We arrived in Scotland as the sun was setting. The snowy mountains we could see from the plane were mesmerising, with pools of bright light on seemingly untouched snow contrasting with patches of dark dense forest. From above, paths cutting confidently through the trees looked easily accessible. The plane swung round and we flew over the sea as we descended, with the narrow beaches that seemed to stretch on forever getting closer and closer.
Our landing in Inverness was quick and smooth and my tics had less to say about it than about our take-off. Then, my unusual neurology had excelled itself, much to the amusement of Zoë, myself, and our fellow passengers:
“Put a pickle under your tits and pray.”
“Alan Hanson’s flying the plane.”
“Hello clouds I’m coming to get you.”
“19% of penguins fly EasyJet.”
“Stay on the plane, wings.”
When we were in the air my tics chatted happily to the wings and to the ground below. Looking down at the patchwork of fields that was the Home Counties they said:
“Hello evidence of the Enclosure Act.”
At first this meant nothing to me but after racking my brains for a few moments I recalled learning in school that the division of fields that makes up large parts of the British countryside is the result of a piece of legislation from a long time ago.

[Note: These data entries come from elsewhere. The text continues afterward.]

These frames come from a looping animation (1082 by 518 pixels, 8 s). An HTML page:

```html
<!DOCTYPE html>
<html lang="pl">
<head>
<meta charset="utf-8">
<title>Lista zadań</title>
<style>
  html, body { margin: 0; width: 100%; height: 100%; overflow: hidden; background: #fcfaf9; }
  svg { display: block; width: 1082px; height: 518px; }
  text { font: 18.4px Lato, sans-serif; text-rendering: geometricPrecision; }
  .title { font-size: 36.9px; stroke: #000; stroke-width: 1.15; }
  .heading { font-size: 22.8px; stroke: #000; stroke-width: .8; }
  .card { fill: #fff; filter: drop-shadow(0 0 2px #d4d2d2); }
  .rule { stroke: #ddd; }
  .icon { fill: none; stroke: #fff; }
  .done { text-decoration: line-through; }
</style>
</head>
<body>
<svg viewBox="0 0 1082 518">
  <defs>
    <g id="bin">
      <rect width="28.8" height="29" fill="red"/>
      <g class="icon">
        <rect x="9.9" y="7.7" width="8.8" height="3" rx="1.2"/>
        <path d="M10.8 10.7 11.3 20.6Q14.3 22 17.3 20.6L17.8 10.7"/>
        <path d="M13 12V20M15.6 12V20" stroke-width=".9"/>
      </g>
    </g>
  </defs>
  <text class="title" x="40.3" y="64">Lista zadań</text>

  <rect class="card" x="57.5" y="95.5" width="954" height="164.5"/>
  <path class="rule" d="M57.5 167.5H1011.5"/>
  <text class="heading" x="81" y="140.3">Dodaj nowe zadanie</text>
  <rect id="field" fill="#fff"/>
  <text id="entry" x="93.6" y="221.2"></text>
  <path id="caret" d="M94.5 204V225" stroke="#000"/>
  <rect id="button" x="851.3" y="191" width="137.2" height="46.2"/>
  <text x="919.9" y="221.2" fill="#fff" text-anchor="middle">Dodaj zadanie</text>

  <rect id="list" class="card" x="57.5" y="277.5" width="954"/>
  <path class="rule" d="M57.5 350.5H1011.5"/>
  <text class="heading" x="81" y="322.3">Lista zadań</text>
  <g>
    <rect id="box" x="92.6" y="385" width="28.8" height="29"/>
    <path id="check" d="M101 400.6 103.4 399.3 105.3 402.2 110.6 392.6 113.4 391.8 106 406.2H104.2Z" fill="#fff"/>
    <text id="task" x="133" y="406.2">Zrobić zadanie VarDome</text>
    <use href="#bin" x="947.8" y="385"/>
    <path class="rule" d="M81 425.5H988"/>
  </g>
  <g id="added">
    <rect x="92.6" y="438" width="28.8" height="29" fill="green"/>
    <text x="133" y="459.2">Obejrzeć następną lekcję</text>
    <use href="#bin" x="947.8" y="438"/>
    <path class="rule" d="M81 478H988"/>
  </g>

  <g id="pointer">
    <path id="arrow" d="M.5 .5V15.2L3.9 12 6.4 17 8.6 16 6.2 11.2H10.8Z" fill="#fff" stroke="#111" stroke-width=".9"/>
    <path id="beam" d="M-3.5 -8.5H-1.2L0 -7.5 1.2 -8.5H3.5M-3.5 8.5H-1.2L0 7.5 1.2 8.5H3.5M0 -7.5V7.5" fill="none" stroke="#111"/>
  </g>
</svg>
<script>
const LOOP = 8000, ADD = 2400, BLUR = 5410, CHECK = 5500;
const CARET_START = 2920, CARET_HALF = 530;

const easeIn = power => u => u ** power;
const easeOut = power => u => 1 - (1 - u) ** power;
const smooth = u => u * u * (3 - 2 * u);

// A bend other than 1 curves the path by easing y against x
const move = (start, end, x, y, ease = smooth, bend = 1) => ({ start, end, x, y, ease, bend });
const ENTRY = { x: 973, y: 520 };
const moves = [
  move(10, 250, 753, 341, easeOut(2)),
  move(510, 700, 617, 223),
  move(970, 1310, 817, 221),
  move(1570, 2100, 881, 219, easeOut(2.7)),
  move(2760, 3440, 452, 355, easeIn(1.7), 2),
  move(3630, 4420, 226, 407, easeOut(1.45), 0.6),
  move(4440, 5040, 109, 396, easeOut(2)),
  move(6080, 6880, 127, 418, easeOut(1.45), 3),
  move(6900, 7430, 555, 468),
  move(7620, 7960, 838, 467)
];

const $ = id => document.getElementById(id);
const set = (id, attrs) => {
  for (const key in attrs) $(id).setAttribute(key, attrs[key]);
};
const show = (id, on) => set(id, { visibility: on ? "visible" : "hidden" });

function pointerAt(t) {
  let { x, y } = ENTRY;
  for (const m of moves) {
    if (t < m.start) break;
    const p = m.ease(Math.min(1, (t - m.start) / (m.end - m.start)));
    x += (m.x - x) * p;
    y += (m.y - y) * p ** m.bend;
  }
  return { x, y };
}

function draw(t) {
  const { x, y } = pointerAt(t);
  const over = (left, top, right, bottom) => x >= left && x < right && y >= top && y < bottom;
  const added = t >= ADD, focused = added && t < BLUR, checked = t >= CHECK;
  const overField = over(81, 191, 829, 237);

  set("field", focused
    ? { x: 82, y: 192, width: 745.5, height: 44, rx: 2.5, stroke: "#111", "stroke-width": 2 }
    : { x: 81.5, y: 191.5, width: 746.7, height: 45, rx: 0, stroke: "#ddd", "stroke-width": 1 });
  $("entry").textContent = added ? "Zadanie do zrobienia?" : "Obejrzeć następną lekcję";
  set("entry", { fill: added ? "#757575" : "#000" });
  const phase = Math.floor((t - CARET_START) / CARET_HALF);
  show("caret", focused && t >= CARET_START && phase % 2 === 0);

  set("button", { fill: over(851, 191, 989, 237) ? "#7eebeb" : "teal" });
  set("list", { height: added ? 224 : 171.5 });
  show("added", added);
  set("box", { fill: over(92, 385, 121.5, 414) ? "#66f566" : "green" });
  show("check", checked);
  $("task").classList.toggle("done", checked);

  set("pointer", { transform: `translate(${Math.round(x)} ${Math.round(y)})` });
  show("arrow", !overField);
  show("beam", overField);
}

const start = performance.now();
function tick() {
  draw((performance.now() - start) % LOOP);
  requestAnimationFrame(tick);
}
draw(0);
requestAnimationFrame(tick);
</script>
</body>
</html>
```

I always find it funny when my tics unearth something I didn’t know I knew.
When we landed they said, “Thank you for not fucking it up, wings” and with that and a thank-you to the cabin crew we disembarked.
After a quick snack in Inverness we got on a train for the final leg of our journey. Olive had told us what a beautiful cross-country route this was but it was already dark. This meant our own reflections were all we could see in the train’s windows, though the absence of lights from houses and lamp-posts spoke of the emptiness of the landscape.

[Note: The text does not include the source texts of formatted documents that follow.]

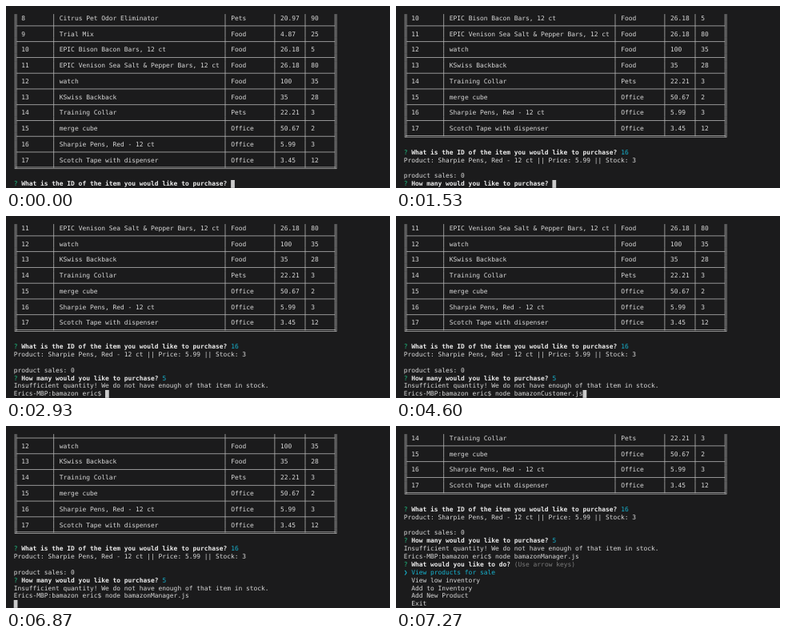
These frames come from a looping animation (480x228 px, 8000 ms). An HTML page with a canvas:

```html
<!DOCTYPE html>
<html lang="en">
<head>
<meta charset="utf-8">
<title>Terminal store</title>
<style>
html, body { margin: 0; width: 480px; height: 228px; overflow: hidden; background: #1b1b1c; }
canvas { display: block; }
</style>
</head>
<body>
<canvas id="stage" width="480" height="228"></canvas>
<script>
const ctx = document.getElementById('stage').getContext('2d');
const LOOP = 8000;
const BG = '#1b1b1c', TEXT = '#d9d9d9', BOLD = '#ececec', RULE = '#b4b4b4';
const GREEN = '#1fc283', CYAN = '#16b3cf', DIM = '#7b7b7b', CURSOR = '#cbcbcb';
const SIZE = 7.91, X0 = 9.7, CELL = 4.762, ROW = 9.88, LAST = 222.5, VISIBLE = 22;
const FONT = SIZE + 'px "DejaVu Sans Mono", "Liberation Mono", monospace';

// Table: borders and text columns, in character cells
const LEFT = 0, RIGHT = 84;
const INNER = [10, 55, 68, 76];
const COLS = [2, 12, 57, 70, 78];
const ITEMS = [
  ['8', 'Citrus Pet Odor Eliminator', 'Pets', '20.97', '90'],
  ['9', 'Trial Mix', 'Food', '4.87', '25'],
  ['10', 'EPIC Bison Bacon Bars, 12 ct', 'Food', '26.18', '5'],
  ['11', 'EPIC Venison Sea Salt & Pepper Bars, 12 ct', 'Food', '26.18', '80'],
  ['12', 'watch', 'Food', '100', '35'],
  ['13', 'KSwiss Backback', 'Food', '35', '28'],
  ['14', 'Training Collar', 'Pets', '22.21', '3'],
  ['15', 'merge cube', 'Office', '50.67', '2'],
  ['16', 'Sharpie Pens, Red - 12 ct', 'Office', '5.99', '3'],
  ['17', 'Scotch Tape with dispenser', 'Office', '3.45', '12']
];

const seg = (text, color = TEXT, bold = false) => ({ text, color, bold });
const line = (...parts) => ({ parts });
const ask = (question, ...rest) => line(seg('? ', GREEN), seg(question + ' ', BOLD, true), ...rest);

const TABLE = ITEMS.flatMap((item, i) => i ? [{ rule: 'mid' }, { item }] : [{ item }]);
TABLE.push({ rule: 'end' });

const Q_ID = 'What is the ID of the item you would like to purchase?';
const Q_COUNT = 'How many would you like to purchase?';
const SHELL = 'Erics-MBP:bamazon eric$ ';

function screen(t) {
  const rows = [...TABLE, line()];
  const typedId = t < 270 ? '' : t < 600 ? '1' : '16';
  rows.push(ask(Q_ID, seg(typedId, t < 1530 ? TEXT : CYAN)));
  if (t < 1530) return rows;

  rows.push(
    line(seg('Product: Sharpie Pens, Red - 12 ct || Price: 5.99 || Stock: 3')),
    line(),
    line(seg('product sales: 0')),
    ask(Q_COUNT, seg(t < 2670 ? '' : '5', t < 2930 ? TEXT : CYAN)));
  if (t < 2930) return rows;

  const command = t < 4600 ? '' : t < 5930 ? 'node bamazonCustomer.js' : 'node bamazonManager.js';
  rows.push(
    line(seg('Insufficient quantity! We do not have enough of that item in stock.')),
    line(seg(SHELL + command)));
  if (t < 6870) return rows;
  if (t < 7070) return [...rows, line()];

  rows.push(
    ask('What would you like to do?', seg('(Use arrow keys)', DIM)),
    line(seg('❯ View products for sale', CYAN)));
  for (const choice of ['View low inventory', 'Add to Inventory', 'Add New Product', 'Exit'])
    rows.push(line(seg('  ' + choice)));
  return rows;
}

const cellX = col => X0 + col * CELL;
const midX = col => cellX(col + 0.5);

function write(text, col, y, color = TEXT, bold = false) {
  ctx.font = (bold ? 'bold ' : '') + FONT;
  ctx.fillStyle = color;
  ctx.fillText(text, cellX(col), y + 2.8);
}

function bar(x, y, w, h) {
  ctx.fillStyle = RULE;
  ctx.fillRect(x, y, w, h);
}

function drawBorders(y, rule) {
  const top = y - ROW / 2, half = rule === 'end' ? ROW / 2 : ROW;
  const l = midX(LEFT), r = midX(RIGHT);
  for (const d of [-1.3, 0.6]) {
    bar(l + d, top, 0.75, half + (rule === 'end' ? 1 : 0));
    bar(r + d, top, 0.75, half + (rule === 'end' ? 1 : 0));
  }
  for (const col of INNER) bar(midX(col) - 0.4, top, 0.8, half);
  if (rule === 'mid') bar(l + 1, y - 0.4, r - l - 2, 0.8);
  if (rule === 'end') {
    bar(l, y - 1.2, r - l, 0.75);
    bar(l - 1.3, y + 0.6, r - l + 2.6, 0.75);
  }
}

function drawRow(row, y) {
  if (row.item || row.rule) drawBorders(y, row.rule);
  if (row.item) row.item.forEach((text, i) => write(text, COLS[i], y));
  let col = 0;
  for (const { text, color, bold } of row.parts || []) {
    write(text, col, y, color, bold);
    col += text.length;
  }
  return col;
}

function draw(t) {
  ctx.fillStyle = BG;
  ctx.fillRect(0, 0, 480, 228);
  const rows = screen(t).slice(-VISIBLE);
  let end = 0;
  rows.forEach((row, i) => {
    end = drawRow(row, LAST - (rows.length - 1 - i) * ROW);
  });
  // The menu hides the cursor
  if (t < 7070) {
    ctx.fillStyle = CURSOR;
    ctx.fillRect(cellX(end), LAST - 4.5, CELL, ROW);
  }
}

ctx.textRendering = 'geometricPrecision';
const start = performance.now();
function tick() {
  draw((performance.now() - start) % LOOP);
  requestAnimationFrame(tick);
}
tick();
</script>
</body>
</html>
```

Olive picked us up at the station and drove us onto Skye. After almost ten hours of travelling, by bus, tram, plane, train and car, we arrived at the house her grandparents built that’ll be our home for the next few days. After a tour round it, a delicious meal and a catch-up by the fire, we headed to beds already warmed by electric blankets. I soon fell soundly asleep, but not before a quick rendition of my old favourite ticced song “I know where the saw is”. This was for the benefit of the seven saws, which were unexpectedly suspended from the ceiling in our room.

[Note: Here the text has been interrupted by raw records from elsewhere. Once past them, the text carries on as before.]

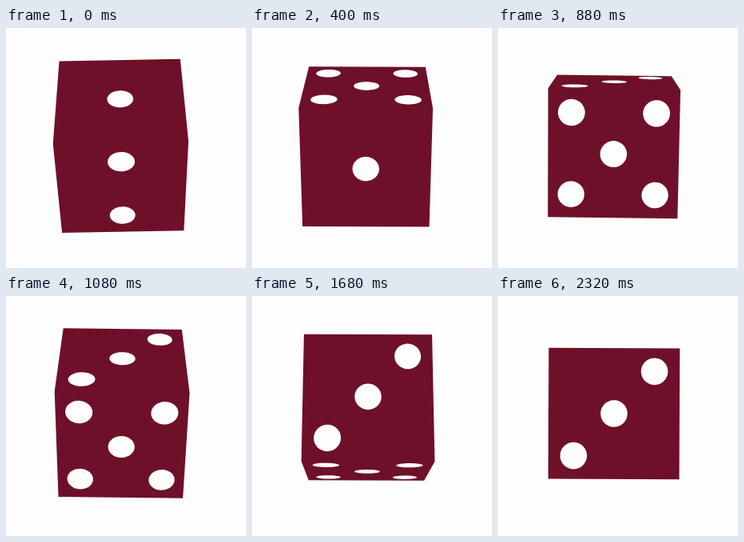
An HTML page with a canvas that plays this animation: 300 px wide and 300 px high, repeating every 2.36 s.

```html
<!DOCTYPE html>
<html lang="en">
<head>
<meta charset="utf-8">
<title>Rolling die</title>
<style>
  html, body { margin: 0; width: 100%; height: 100%; overflow: hidden; background: #fdfdfd; }
  canvas { display: block; }
</style>
</head>
<body>
<canvas id="stage" width="300" height="300"></canvas>
<script>
const ctx = document.getElementById('stage').getContext('2d');
const LOOP = 2360, STEP = 40;
const SIZE = 75.9, DEPTH = 13.6, FRONT = 82, MID_Y = 147, PIP = 0.205;

// time, spin left (deg), view offset y, view offset x, centre x, roll (deg)
const keys = [
  [40, 226.9, 0, -0.08, 143.7, -1.1],
  [400, 158.8, 0.47, -0.15, 142.3, 0.2],
  [720, 105, 0.82, 0, 144.1, 0.65],
  [1080, 58.6, 0.5, 0.03, 144.7, 0.7],
  [1400, 31, 0.5, 0.2, 145, 0.4],
  [1680, 15, 0.5, 0.18, 145, 0.2],
  [2320, 0, 0.5, 0.15, 145, 0.25]
];

// Each face follows the previous one by a quarter turn.
const faces = [
  [[0, 0], [0.615, -0.645], [-0.615, 0.645]],
  [[0, 0], [-0.645, -0.635], [0.645, -0.635], [-0.645, 0.635], [0.645, 0.635]],
  [[0, 0]],
  [[0, -0.6], [0, 0.6]]
];
const corners = [[-1, -1], [1, -1], [1, 1], [-1, 1]];
const rad = deg => deg * Math.PI / 180;

function chord(i, col) {
  const a = keys[i], b = keys[i + 1];
  return (b[col] - a[col]) / (b[0] - a[0]);
}

function slope(i, col) {
  if (i === 0) return chord(0, col);
  if (i === keys.length - 1) return 0;
  const before = keys[i][0] - keys[i - 1][0];
  const after = keys[i + 1][0] - keys[i][0];
  return (after * chord(i - 1, col) + before * chord(i, col)) / (before + after);
}

// Smooth cubic through the keys
function pose(t) {
  t = Math.max(t, keys[0][0]);
  let i = 0;
  while (i < keys.length - 2 && t >= keys[i + 1][0]) i++;
  const a = keys[i], b = keys[i + 1], span = b[0] - a[0];
  const k = Math.min(1, (t - a[0]) / span), k2 = k * k, k3 = k2 * k;
  return [1, 2, 3, 4, 5].map(c =>
    a[c] * (2 * k3 - 3 * k2 + 1) + b[c] * (3 * k2 - 2 * k3) +
    span * (slope(i, c) * (k3 - 2 * k2 + k) + slope(i + 1, c) * (k3 - k2)));
}

function projector(angle, [, offY, offX, midX, roll]) {
  const sin = Math.sin(angle), cos = Math.cos(angle);
  const rs = Math.sin(rad(roll)), rc = Math.cos(rad(roll));
  return ([u, v]) => {
    const scale = SIZE / (1 - (cos + v * sin) / DEPTH);
    const x = u * scale + (scale - FRONT) * offX;
    const y = (v * cos - sin) * scale + (scale - FRONT) * offY;
    return [midX + x * rc - y * rs, MID_Y + x * rs + y * rc];
  };
}

function facesViewer([a, b, , d]) {
  return (b[0] - a[0]) * (d[1] - a[1]) - (b[1] - a[1]) * (d[0] - a[0]) > 0;
}

function circle([u, v]) {
  return Array.from({ length: 48 }, (_, i) => {
    const a = i / 24 * Math.PI;
    return [u + PIP * Math.cos(a), v + PIP * Math.sin(a)];
  });
}

function fill(shapes, color) {
  ctx.beginPath();
  for (const points of shapes) {
    points.forEach(p => ctx.lineTo(...p));
    ctx.closePath();
    ctx.moveTo(0, 0);
  }
  ctx.fillStyle = color;
  ctx.fill();
}

function trace(shapes, color) {
  ctx.beginPath();
  for (const [first, ...rest] of shapes) {
    ctx.moveTo(...first);
    rest.forEach(p => ctx.lineTo(...p));
    ctx.closePath();
  }
  ctx.fillStyle = color;
  ctx.fill();
}

function draw(t) {
  const now = pose(t), sides = [], pips = [];
  faces.forEach((spots, i) => {
    const project = projector(rad(now[0] - 90 * i), now);
    const side = corners.map(project);
    if (!facesViewer(side)) return;
    sides.push(side);
    spots.forEach(s => pips.push(circle(s).map(project)));
  });
  ctx.fillStyle = '#fdfdfd';
  ctx.fillRect(0, 0, 300, 300);
  trace(sides, '#6e1029');
  trace(pips, '#fdfdfd');
}

const start = performance.now();
function tick() {
  const t = (performance.now() - start) % LOOP;
  draw(Math.floor(t / STEP) * STEP);
  requestAnimationFrame(tick);
}
tick();
</script>
</body>
</html>
```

The saws were what I spoke to first when I woke up this morning, greeting them like old friends. Zoë stirred and chuckled in the bed next to mine. Moments later Keith the dog burst in, wet and happy after a walk.
The smell of toast and the sound of chatter drifting in from the other room is enticing me away from my writing, so for now I’ll sign off and say goodbye to you, and to the saws.